Dr K Ullas Karanth, in a report for Centre for Wildlife Studies, said that the 21-days nationwide lockdown to contain the pandemic has triggered a surge in poaching. He added that the decline in patrol intensity and protection under the early instructions during lockdown has contributed to the surge in tiger hunting.
“Other social factors are also contributing to this surge. Unemployed rural workers, deprived of wages and sources of domestic animal protein, are once again turning to wild meat as was the case in the 1950s and 60s,” wrote the 72-year-old conservationist.
Referring to recent reports from Kodagu and Shivamogga in Karnataka, Dr Karanth said that forest official are facing movement constraints and courts are closed due to the lockdown which has emboldened a new wave of poachers. He warned that the resurgence in poaching will be hard to control and prosecute once unleashed due to the other “social pressures” in play.

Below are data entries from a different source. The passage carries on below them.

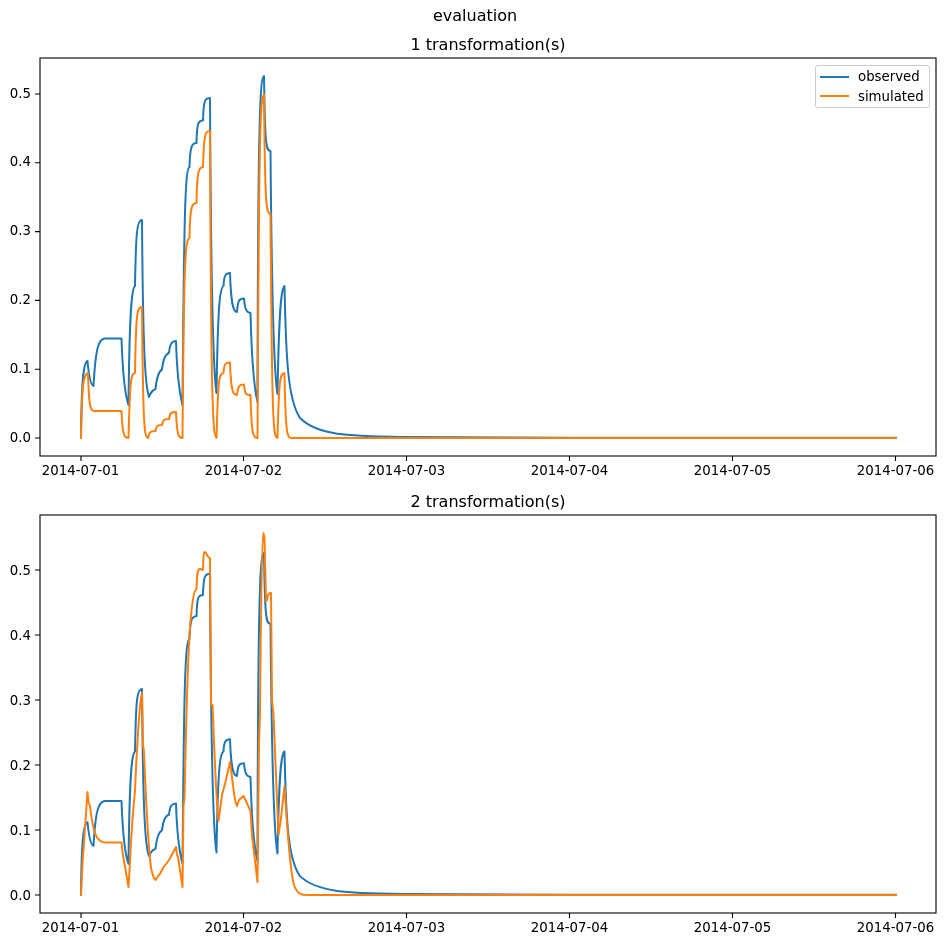
<!DOCTYPE html>
<html lang="en">
<head>
<meta charset="utf-8">
<title>evaluation</title>
<style>
:root {
  --observed: #1f77b4;
  --simulated: #ff7f0e;
  --ink: #000;
  --paper: #fff;
  --legend-border: #ccc;
}
* { box-sizing: border-box; margin: 0; padding: 0; }
html, body { width: 946px; height: 946px; overflow: hidden; }
body {
  background: var(--paper);
  color: var(--ink);
  font: 13.3px/1 "DejaVu Sans", sans-serif;
}
h1, h2 { font-size: 16px; font-weight: 400; text-align: center; }
h1 { height: 32px; line-height: 32px; padding-left: 4px; }
.panel {
  display: grid;
  grid-template-columns: 40px 896px 10px;
  grid-template-rows: 26px 398px 33px;
}
.panel h2 { grid-area: 1 / 2; line-height: 25px; }
.y-labels {
  grid-area: 2 / 1;
  list-style: none;
  text-align: right;
  padding-right: 9px;
}
.y-labels li { height: var(--step); line-height: var(--step); }
.panel-one .y-labels { --step: 68.8px; padding-top: 1.6px; }
.panel-two .y-labels { --step: 65px; padding-top: 22.5px; }
.plot { grid-area: 2 / 2; position: relative; }
.plot svg { display: block; overflow: visible; }
.x-labels {
  grid-area: 3 / 1 / 4 / 4;
  display: grid;
  grid-template-columns: repeat(6, 163px);
  margin-left: -1px;
  list-style: none;
  text-align: center;
  line-height: 30px;
  white-space: nowrap;
}
.legend {
  position: absolute;
  top: 7px;
  right: 6px;
  width: 115px;
  height: 43px;
  padding: 1px 0 0 4px;
  list-style: none;
  background: var(--paper);
  border: 1px solid var(--legend-border);
  border-radius: 3px;
}
.legend li { display: flex; align-items: center; gap: 9px; height: 19.5px; }
.legend li::before { content: ""; width: 29px; height: 2px; background: var(--key); }
.key-observed { --key: var(--observed); }
.key-simulated { --key: var(--simulated); }
.series {
  fill: none;
  stroke-width: 2;
  stroke-linejoin: round;
  stroke-linecap: square;
  vector-effect: non-scaling-stroke;
}
.observed { stroke: var(--observed); }
.simulated { stroke: var(--simulated); }
.axes { fill: none; stroke: var(--ink); stroke-width: 1.1; }
</style>
</head>
<body>
<h1>evaluation</h1>
<main>
  <section class="panel panel-one">
    <h2>1 transformation(s)</h2>
    <ul class="y-labels"><li>0.5</li><li>0.4</li><li>0.3</li><li>0.2</li><li>0.1</li><li>0.0</li></ul>
    <div class="plot">
      <svg width="896" height="398" viewBox="40 58 896 398" role="img" aria-label="Observed and simulated series, 1 transformation">
        <defs>
          <path id="observed-series" class="series observed" d="M81 438C81.5 385 83 362 87.5 361C89 378 91 385 93.5 386C95.5 350 98 339 105 338.5H121.5C122.5 368 125 395 128.5 405C129.5 305 132 288 135 286C136 230 137 220 142 220C143 350 145 385 149 397C151 391 153 390 155.5 389C157 375 159 371 162 369.5C163 360 165 354 169 353C170 343 172 341 176 341C177 375 180 395 182.5 405C184 220 185 168 189.5 167C190 146 192 143 196.5 143C197 123 198 120.5 203 120.5C203.5 100 205 98 210 98C211 300 213 370 216.5 393C218 300 220 288 223.5 286C224 275 226 273 230 273C231 303 233 312 237 312C238 300 239 298.5 244 298.5C245 311 247 312.5 250.5 313C252 370 255 392 257.5 402C258 120 260 76 264 76C265 145 266 151 270.5 151C272 330 275 380 277.5 394C279 310 281 288 284.5 286C286 360 288 400 300 418C318 436 350 436 407 437L570 437.8H896"/>
          <path id="x-ticks" d="M81 0v5M243.5 0v5M406.5 0v5M569.5 0v5M732.5 0v5M895.5 0v5"/>
        </defs>
        <use href="#observed-series"/>
        <path class="series simulated" d="M81 438C82 385 83 374 88 373C89 405 90 411 94 411H121.5C122.5 435 124 438 128.5 438C130 380 131 373 135 373C136 312 137 307 142 307C143 420 144 438 148 438C149.5 432 150 431 155.5 431C156.5 425 158 425 162 425C163 419 165 419 169 419C170 412 172 412 176 412C177 434 178 438 182.5 438C184 260 185 239 189.5 238C190 206 192 203 196.5 203C197 170 199 167 203 167C204 134 205 131 210 131C211 410 213 438 216.5 438C218 380 219 373 223.5 373C224 363 226 362.5 230 362.5C231 392 233 395 237 395C238 385 240 384.5 244 384.5C245 395 246 395 250.5 395C251.5 435 253 438 257.5 438C259 140 260 95 264 94.5C265 204 266 214 270.5 214C272 420 273 438 277.5 438C279 380 280 373 284.5 373C285.5 432 287 438 291 438H896"/>
        <g class="axes">
          <rect x="40" y="58" width="896" height="398"/>
          <use href="#x-ticks" y="456"/>
          <path d="M40 94h-5M40 162.8h-5M40 231.6h-5M40 300.4h-5M40 369.2h-5M40 438h-5"/>
        </g>
      </svg>
      <ul class="legend">
        <li class="key-observed">observed</li>
        <li class="key-simulated">simulated</li>
      </ul>
    </div>
    <ul class="x-labels"><li>2014-07-01</li><li>2014-07-02</li><li>2014-07-03</li><li>2014-07-04</li><li>2014-07-05</li><li>2014-07-06</li></ul>
  </section>

  <section class="panel panel-two">
    <h2>2 transformation(s)</h2>
    <ul class="y-labels"><li>0.5</li><li>0.4</li><li>0.3</li><li>0.2</li><li>0.1</li><li>0.0</li></ul>
    <div class="plot">
      <svg width="896" height="398" viewBox="40 515 896 398" role="img" aria-label="Observed and simulated series, 2 transformations">
        <use href="#observed-series" transform="translate(0 481.2) scale(1 .9448)"/>
        <path class="series simulated" d="M81 895L82.5 863L87.5 792L88.5 802L90 806C93 832 96 842 105 842.5H121.5L122.5 852L128.5 887L130 862C132 815 134 805 135 790C137 745 139 705 142 693L143 745L144 752C146 805 149 850 151 868C153 877 154 879 155.5 880L158 876L160 874L163 868L169 860L176 847L177 855L178 857L182.5 887L183.5 806L184.5 798C187 680 189 640 190 628C192 600 194 590 196.5 589C197 571 198 569 200 569L203 570C203.5 553 204 552 205 552C207 554 208 558 210 558L211 705H212.5C214 740 216 800 218.5 821L222 795L225 784L230 762L232 777C234 795 235 804 237 806L239 800L243.5 796L246 801L250.5 811L252 835L257.5 882L259 745L260 710C261 600 262 534 263.5 533L264.5 538L266 601L267 600C268 593 269 593 271 593L272 700L273.5 715L278.5 835L281 818L284.5 786L287 823C289 850 291 875 294 885C297 893 300 895 306 895H896"/>
        <g class="axes">
          <rect x="40" y="515" width="896" height="398"/>
          <use href="#x-ticks" y="913"/>
          <path d="M40 570h-5M40 635h-5M40 700h-5M40 765h-5M40 830h-5M40 895h-5"/>
        </g>
      </svg>
    </div>
    <ul class="x-labels"><li>2014-07-01</li><li>2014-07-02</li><li>2014-07-03</li><li>2014-07-04</li><li>2014-07-05</li><li>2014-07-06</li></ul>
  </section>
</main>
</body>
</html>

Dr Karanth, also a Padma Shri awardee, explained that the novel coronavirus threatening the tiger population is highly unlikely since many other more virulent infections like rabies and canine distemper have had practically no impact on the populace.
“I find the excessive focus and impractical instructions issued by higher officials have received far too much media attention compared to an emergent real threat to tigers as a consequence of the virus-related lockdown,” opined the conservationist.
According to the official figures, India has reported 114 deaths owing to COVID-19 while 3,981 cases of the infectious disease are still active. As per sources, the central government is mulling to extend the lockdown which could further jeopardise the lives of tigers if authorities don’t take the required action to stop poaching.